What you should do: This exercise calls for a copy of every line in the listing below that carries the word "rect".
===== The data =====
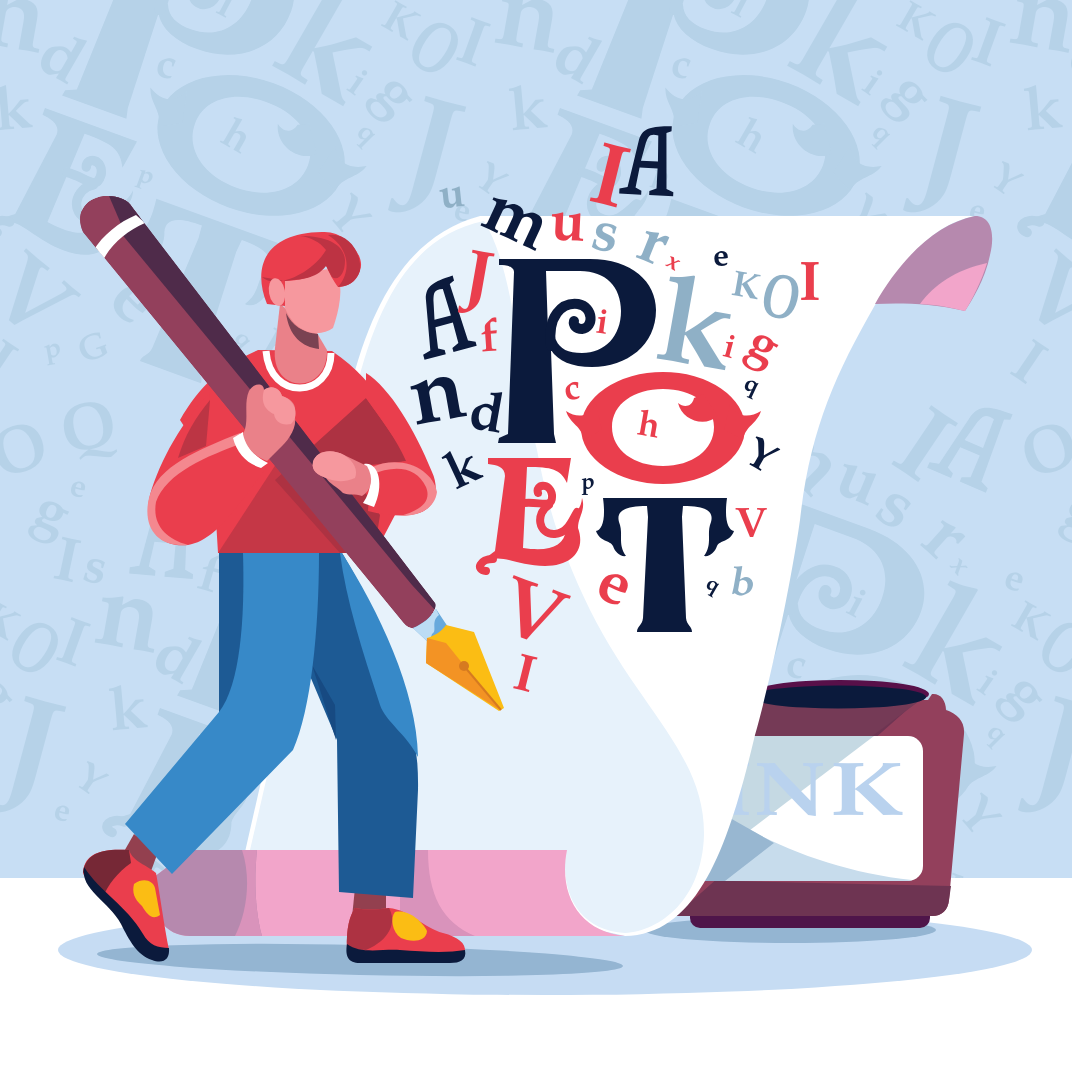
<!DOCTYPE html>
<html lang="en">
<head>
<meta charset="utf-8">
<title>Poet</title>
<style>
:root{--sky:#c7def4;--sky-letter:#b6d2e8;--shadow:#94b5d2;--navy:#0b1a3c;--red:#ea3e4d;--red-dark:#ad3242;--red-light:#f4888f;--steel:#8fb0c6;--skin:#f6989e;--skin-mid:#ea8189;--jeans:#3789c8;--jeans-dark:#1d5a94;--maroon:#93405c;--plum:#4f2b4a;--pink:#f2a5ca;--mauve:#b689ae;--paper-shade:#e7f2fb;--gold:#fbbd14}
html,body{margin:0;background:#fff}
body{width:1072px;height:1072px;overflow:hidden}
svg{display:block}
text{font-family:"TeX Gyre Pagella","Noto Serif",serif;font-weight:700;text-anchor:middle}
.navy{fill:var(--navy)}.red{fill:var(--red)}.steel{fill:var(--steel)}
.curl{fill:none;stroke-linecap:round}
.curl.navy{fill:none;stroke:var(--navy)}.curl.red{fill:none;stroke:var(--red)}
.pattern{--navy:var(--sky-letter);--red:var(--sky-letter);--steel:var(--sky-letter)}
</style>
</head>
<body>
<svg width="1072" height="1072" viewBox="0 0 1072 1072" role="img" aria-label="A man carries a giant fountain pen before a paper scroll with the word POET, beside an ink pot">
<defs>
<path id="arch-a" d="M-27 35V30L-19 28L-10 -20C-7 -32 2 -34 22 -35V-30L17 -28L20 28L27 31V35H3V31L10 28V8H-8L-11 28L-5 31V35ZM-7 1H10L9 -25C0 -27 -1 -23 -3 -17Z"/>
<g id="letters">
<g id="letter-p" class="navy">
<path d="M499 259H590C632 259 656 282 656 310C656 345 627 367 592 367C572 367 558 361 551 350L554 434L556 443H498L499 438L508 434L514 272C514 266 506 265 499 265ZM546 271L548 332L556 340C560 349 568 353 582 353C605 353 621 336 621 311C621 287 606 271 580 271Z" fill-rule="evenodd"/>
<path class="curl navy" stroke-width="10" d="M551 346C547 316 562 302 578 304C594 307 594 328 582 329C576 329 573 325 574 321"/>
</g>
<g id="letter-o" class="red">
<path d="M663 372A82 56 0 1 0 663 484A82 56 0 1 0 663 372ZM663 389C692 389 714 404 714 427C714 450 692 466 663 466C634 466 612 450 612 427C612 404 634 389 663 389Z" fill-rule="evenodd"/>
<path d="M596 404C588 418 577 418 566 411C570 424 582 426 584 440L602 430ZM730 404C738 418 749 418 761 411C757 424 745 426 743 440L724 430Z"/>
<path d="M703 394L718 416C704 428 682 420 678 403C684 408 692 407 694 398Z"/>
</g>
<g id="letter-e" class="red">
<path d="M488 458H571L567 483C560 469 552 467 527 467L523 548C550 552 564 546 566 530C567 516 581 514 582 498C586 510 578 517 578 528C586 550 572 566 545 566C518 566 500 553 489 561L487 557L495 551L505 476C505 467 497 465 488 464Z"/>
<path class="curl red" stroke-width="8" d="M524 503C540 501 553 510 552 495C550 482 535 484 538 493M549 505C535 513 538 535 555 534C568 533 572 520 577 512M493 559C480 559 475 570 486 571"/>
</g>
<g id="letter-t" class="navy">
<path d="M603 498H727C724 520 728 530 734 531C730 542 720 540 717 546C715 552 710 557 704 556C713 543 706 534 711 522C714 511 706 506 683 506L682 517L686 618C687 626 692 626 692 632H637C637 626 642 626 643 618L648 517L647 506C625 506 616 511 619 522C624 534 617 543 626 556C620 557 615 552 613 546C610 540 600 542 596 531C602 530 606 520 603 498Z"/>
</g>
<g id="small-letters">
<use href="#arch-a" class="navy" transform="translate(648 160) rotate(3)"/>
<use href="#arch-a" class="navy" transform="translate(441 317) rotate(-15) scale(1 1.06)"/>
<g class="navy">
<text transform="translate(508 238) rotate(25)" font-size="72">m</text>
<text transform="translate(721 266)" font-size="32">e</text>
<text transform="translate(442 420) rotate(-10)" font-size="90">n</text>
<text transform="translate(484 430) rotate(10)" font-size="56">d</text>
<text transform="translate(749 391) rotate(25)" font-size="24">q</text>
<text transform="translate(754 467) rotate(30)" font-size="42">Y</text>
<text transform="translate(470 483) rotate(-25)" font-size="52">k</text>
<text transform="translate(588 489)" font-size="22">p</text>
<text transform="translate(710 590) rotate(30)" font-size="21">q</text>
</g>
<g class="red">
<text transform="translate(603 204) rotate(14)" font-size="88">I</text>
<text transform="translate(567 240) rotate(3)" font-size="58">u</text>
<text transform="translate(670 268) rotate(30)" font-size="24">x</text>
<text transform="translate(810 300)" font-size="56">I</text>
<text transform="translate(475 300) rotate(10)" font-size="72">J</text>
<text transform="translate(490 351) rotate(-4)" font-size="46">f</text>
<text transform="translate(601 333) rotate(8)" font-size="36">i</text>
<text transform="translate(727 357) rotate(15)" font-size="34">i</text>
<text transform="translate(757 358) rotate(28)" font-size="50">g</text>
<text transform="translate(573 399) rotate(-5)" font-size="36">c</text>
<text transform="translate(647 436) rotate(10)" font-size="36">h</text>
<text transform="translate(751 537)" font-size="42">V</text>
<text transform="translate(607 601) rotate(25)" font-size="62">e</text>
<text transform="translate(523 638) rotate(20)" font-size="82">V</text>
<text transform="translate(521 690) rotate(14)" font-size="52">I</text>
</g>
<g class="steel">
<text transform="translate(453 207) rotate(-6)" font-size="42">u</text>
<text transform="translate(602 250) rotate(14)" font-size="58">s</text>
<text transform="translate(646 261) rotate(22)" font-size="66">r</text>
<text transform="translate(744 297) rotate(10)" font-size="36">K</text>
<text transform="translate(776 317) rotate(14) scale(.72 1)" font-size="62">O</text>
<text transform="translate(690 364) rotate(10)" font-size="122">k</text>
<text transform="translate(741 595) rotate(10)" font-size="40">b</text>
</g>
</g>
</g>
<g id="pattern-tile">
<use href="#letters" transform="translate(250 145) rotate(20) scale(1.18) translate(-662 -428)"/>
<g class="steel">
<text transform="translate(422 190) rotate(15)" font-size="135">J</text>
<text transform="translate(483 190) rotate(35)" font-size="40">Y</text>
<text transform="translate(460 220) rotate(15)" font-size="32">e</text>
<text transform="translate(97 358) rotate(-20)" font-size="36">G</text>
<text transform="translate(54 357) rotate(-10)" font-size="28">p</text>
<text transform="translate(26 470) rotate(-18)" font-size="66">O</text>
<text transform="translate(92 448) rotate(-10)" font-size="66">Q</text>
<text transform="translate(76 496) rotate(15)" font-size="32">e</text>
<text transform="translate(45 528) rotate(25)" font-size="58">g</text>
<text transform="translate(63 580) rotate(12)" font-size="62">I</text>
<text transform="translate(92 582) rotate(15)" font-size="50">s</text>
</g>
</g>
<clipPath id="wall-clip"><rect width="1072" height="878"/></clipPath>
<clipPath id="label-clip"><rect x="690" y="736" width="233" height="145" rx="15"/></clipPath>
<clipPath id="pen-clip"><path id="pen-outline" d="M83 232C74 212 87 196 107 196C119 196 128 200 132 207L435 603C439 610 420 632 411 628C407 627 404 624 401 620Z"/></clipPath>
</defs>

<rect width="1072" height="1072" fill="#fff"/>
<g id="wall" clip-path="url(#wall-clip)">
<rect width="1072" height="878" fill="var(--sky)"/>
<g class="pattern">
<use href="#pattern-tile" x="-515"/><use href="#pattern-tile"/><use href="#pattern-tile" x="515"/><use href="#pattern-tile" x="1030"/>
<use href="#pattern-tile" x="-400" y="600"/><use href="#pattern-tile" x="115" y="600"/><use href="#pattern-tile" x="630" y="600"/>
</g>
</g>
<g id="floor">
<ellipse cx="545" cy="950" rx="487" ry="45" fill="#c6dcf3"/>
<ellipse cx="360" cy="960" rx="263" ry="15" fill="var(--shadow)" transform="rotate(1.3 360 960)"/>
<ellipse cx="790" cy="930" rx="146" ry="13" fill="var(--shadow)"/>
</g>

<g id="ink-pot">
<rect x="690" y="900" width="240" height="28" rx="10" fill="#4f154a"/>
<path d="M690 700H928L932 694C940 693 946 700 946 710C958 714 965 722 964 734L949 900C948 910 942 916 932 916H670Z" fill="var(--maroon)"/>
<path d="M690 700H918L675 916H932C942 916 948 910 949 900L951 886L690 880Z" fill="#6e3452"/>
<path d="M690 702H918L740 834H690Z" fill="#753a56"/>
<ellipse cx="840" cy="694" rx="89" ry="14" fill="#581049"/>
<ellipse cx="838" cy="697" rx="88" ry="11.5" fill="var(--navy)"/>
<g clip-path="url(#label-clip)">
<rect x="690" y="736" width="233" height="145" fill="#fff"/>
<path d="M690 736H874L729 846H690Z" fill="#c5d9e3"/>
<path d="M690 800L730 818C780 850 850 875 923 881H690Z" fill="#c7dcec"/>
<path d="M690 800L730 818L774 843L725 881H690Z" fill="#98b7d1"/>
<g font-size="76" fill="#b9d2ee"><text x="737" y="815">I</text><text x="790" y="815" textLength="72" lengthAdjust="spacingAndGlyphs">N</text><text x="867" y="815" textLength="74" lengthAdjust="spacingAndGlyphs">K</text></g>
</g>
</g>

<g id="scroll">
<path d="M480 216H975C930 224 896 270 875 305C835 375 810 430 800 520C790 590 768 690 755 735C730 840 700 935 625 936L245 852L350 390C372 300 410 235 480 216Z" fill="#fff"/>
<path d="M484 221C515 270 520 380 537 450C550 520 566 560 590 610C640 710 705 755 704 835C702 900 660 931 625 933C580 930 560 895 566 850H250L356 390C378 300 414 235 484 221Z" fill="var(--paper-shade)"/>
<path d="M975 216C992 216 995 235 990 255C985 280 972 300 965 311C930 303 900 303 875 304C900 260 935 224 975 216Z" fill="var(--mauve)"/>
<path d="M987 263C955 270 934 285 920 304C940 305 952 308 965 311C972 300 982 280 987 263Z" fill="var(--pink)"/>
<path d="M190 850H567C558 895 580 932 625 936H190C165 936 150 915 150 880Z" fill="var(--pink)"/>
<path d="M190 850H257C254 880 255 910 262 936H190C165 936 150 915 150 880Z" fill="var(--mauve)"/>
<path d="M190 850H242C252 880 246 915 235 936H262C255 910 254 880 257 850Z" fill="#d993bb"/>
<path d="M400 850H428C428 895 442 922 475 936H400Z" fill="#d993bb"/>
</g>

<use href="#letters"/>

<g id="writer">
<g id="shoes">
<path d="M134 834L158 852L147 882L118 862Z" fill="#93404f"/>
<path d="M83 873C84 855 98 848 129 850C133 862 147 865 156 873C160 895 164 925 169 950C165 964 152 958 138 942C122 915 92 896 83 873Z" fill="var(--red)"/>
<path d="M83 872C86 854 100 848 129 850L131 863C117 873 108 885 103 897Z" fill="#762836"/>
<path d="M134 884C144 877 153 881 155 888L160 915C152 921 147 914 142 906C134 899 132 892 134 884Z" fill="var(--gold)"/>
<path d="M84 867C100 892 126 905 143 934C149 945 158 948 169 948C170 960 163 964 152 960C137 955 129 940 121 924C109 901 80 890 84 867Z" fill="var(--navy)"/>
<path d="M355 888H386V917H352Z" fill="#93404f"/>
<path d="M347 949C346 928 350 915 355 908C370 911 380 909 389 908C410 910 424 928 443 933C458 937 466 943 465 952H347Z" fill="var(--red)"/>
<path d="M347 949C346 928 350 915 355 908C370 911 380 909 389 908C397 922 390 940 366 950Z" fill="#ad3242"/>
<path d="M395 912C408 909 422 921 427 931C426 943 410 942 401 938C392 932 390 918 395 912Z" fill="var(--gold)"/>
<path d="M347 944C360 954 380 949 400 950C425 952 448 953 465 950C467 960 460 963 450 963H360C348 963 345 956 347 944Z" fill="var(--navy)"/>
</g>
<g id="jeans">
<path d="M300 553H342C370 600 420 690 418 790L413 898L339 892L337 740L310 676Z" fill="var(--jeans-dark)"/>
<path d="M318 553H342C378 610 417 690 418 757C407 735 386 722 380 705C362 650 346 600 340 553Z" fill="var(--jeans)"/>
<path d="M312 665L336 740L335 705Z" fill="#174a82"/>
<path d="M219 553H319C319 630 311 710 293 750L172 874L125 824L219 712Z" fill="var(--jeans)"/>
<path d="M219 553H243C245 620 240 685 219 712Z" fill="var(--jeans-dark)"/>
</g>
<g id="sweater">
<path d="M258 350C222 366 200 385 180 420L213 470L218 553H375L395 515L410 462C395 425 382 385 332 351Z" fill="var(--red)"/>
<path d="M218 553L280 458L375 553Z" fill="var(--red-dark)" opacity=".6"/>
<path d="M275 480L366 398C382 420 397 440 406 461L352 472L380 515L374 553H340Z" fill="var(--red-dark)"/>
<path d="M366 373C390 388 415 430 432 472C438 485 437 500 428 508C417 518 392 517 368 511L371 465L408 461C397 440 380 418 366 398Z" fill="var(--red)"/>
<path d="M370 468C402 453 433 470 437 492C435 507 422 516 400 516C415 512 433 504 426 487C417 467 395 464 371 475Z" fill="var(--red-light)"/>
<path d="M210 392C183 420 160 460 150 495C142 528 160 548 188 545C217 540 238 505 268 466L240 433L207 447Z" fill="var(--red)"/>
<path d="M240 433C200 449 157 466 149 498C142 528 158 548 188 545C166 539 152 525 156 502C166 473 207 456 243 443Z" fill="var(--red-light)"/>
<path d="M210 400L206 446L178 458C185 435 195 418 210 400Z" fill="var(--red-dark)" opacity=".75"/>
</g>
<g id="head">
<path d="M280 304L275 348C270 395 328 395 327 350L317 333Z" fill="var(--skin-mid)"/>
<path d="M286 313C292 325 303 333 318 334L319 349C302 347 289 336 286 313Z" fill="#7a4252"/>
<path d="M266 351C270 402 331 398 331 353" fill="none" stroke="#fff" stroke-width="7"/>
<path d="M282 275L337 268C344 290 339 310 333 328C318 339 293 333 284 305Z" fill="var(--skin)"/>
<path d="M267 304C253 270 262 233 322 232C346 230 366 257 360 270C357 282 347 287 338 287C333 280 330 275 326 265C312 280 298 280 285 281V306Z" fill="var(--red)"/>
<path d="M262 277C275 290 312 274 326 250C320 242 310 237 300 236C330 236 344 246 345 260C345 275 338 281 332 277L326 266C315 280 300 279 285 281Z" fill="#bd3343"/>
<path d="M328 235C350 232 362 255 360 271C355 284 347 286 338 287C352 271 349 248 328 235Z" fill="#bd3343"/>
<ellipse cx="277" cy="292" rx="8" ry="14" fill="var(--skin)" transform="rotate(-10 277 292)"/>
</g>
<g id="pen">
<g clip-path="url(#pen-clip)">
<use href="#pen-outline" fill="var(--maroon)"/>
<path d="M110 195L140 195L450 607L435 610L412 585L120 232Z" fill="var(--plum)"/>
<path d="M70 220L120 180L140 217C122 223 107 236 97 251Z" fill="var(--maroon)"/>
<path d="M109 196L140 190L142 217L121 224Z" fill="var(--plum)"/>
<path d="M93 251C103 235 119 222 136 215L145 223C127 231 111 244 102 262Z" fill="#fff"/>
</g>
<path d="M413 628C423 624 430 618 436 609L448 627L429 643Z" fill="#67a9dc"/>
<path d="M413 628C423 624 430 618 436 609L439 615C430 622 438 631 432 634L429 643Z" fill="#bcdcf4"/>
<path d="M427 638C434 636 441 632 446 625L474 632L504 708L499 711L426 663Z" fill="var(--gold)"/>
<path d="M427 638L446 643L463 664L500 710L426 663Z" fill="#f39324"/>
<circle cx="464" cy="666" r="5" fill="#d67a20"/>
<path d="M464 666L501 710" stroke="#d67a20" stroke-width="2"/>
</g>
<g id="hands">
<path d="M233 438L243 432C247 448 256 458 268 463L261 468C248 464 237 454 233 438Z" fill="#fff"/>
<path d="M243 434C250 421 243 405 249 391C253 383 264 382 264 390C272 384 280 389 282 396C294 400 297 407 294 414C299 426 288 441 279 449L267 461C255 457 246 448 243 434Z" fill="var(--skin-mid)"/>
<path d="M264 390C260 404 267 411 274 414C275 421 281 426 291 424C299 417 297 401 282 396C280 389 272 384 264 390Z" fill="var(--skin)"/>
<path d="M364 464C378 461 385 484 374 507L363 503C372 490 372 478 364 464Z" fill="#fff"/>
<path d="M313 462C316 451 331 448 344 455L367 466C374 478 372 490 362 496C355 493 349 496 343 493C336 486 330 484 326 478C318 475 311 471 313 462Z" fill="var(--skin-mid)"/>
<path d="M313 462C316 451 331 448 344 455C355 462 358 471 355 478C341 484 331 480 326 478C318 475 311 471 313 462Z" fill="var(--skin)"/>
</g>
</g>
</svg>
</body>
</html>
=====
Answer section:
<clipPath id="wall-clip"><rect width="1072" height="878"/></clipPath>
<clipPath id="label-clip"><rect x="690" y="736" width="233" height="145" rx="15"/></clipPath>
<rect width="1072" height="1072" fill="#fff"/>
<rect width="1072" height="878" fill="var(--sky)"/>
<rect x="690" y="900" width="240" height="28" rx="10" fill="#4f154a"/>
<rect x="690" y="736" width="233" height="145" fill="#fff"/>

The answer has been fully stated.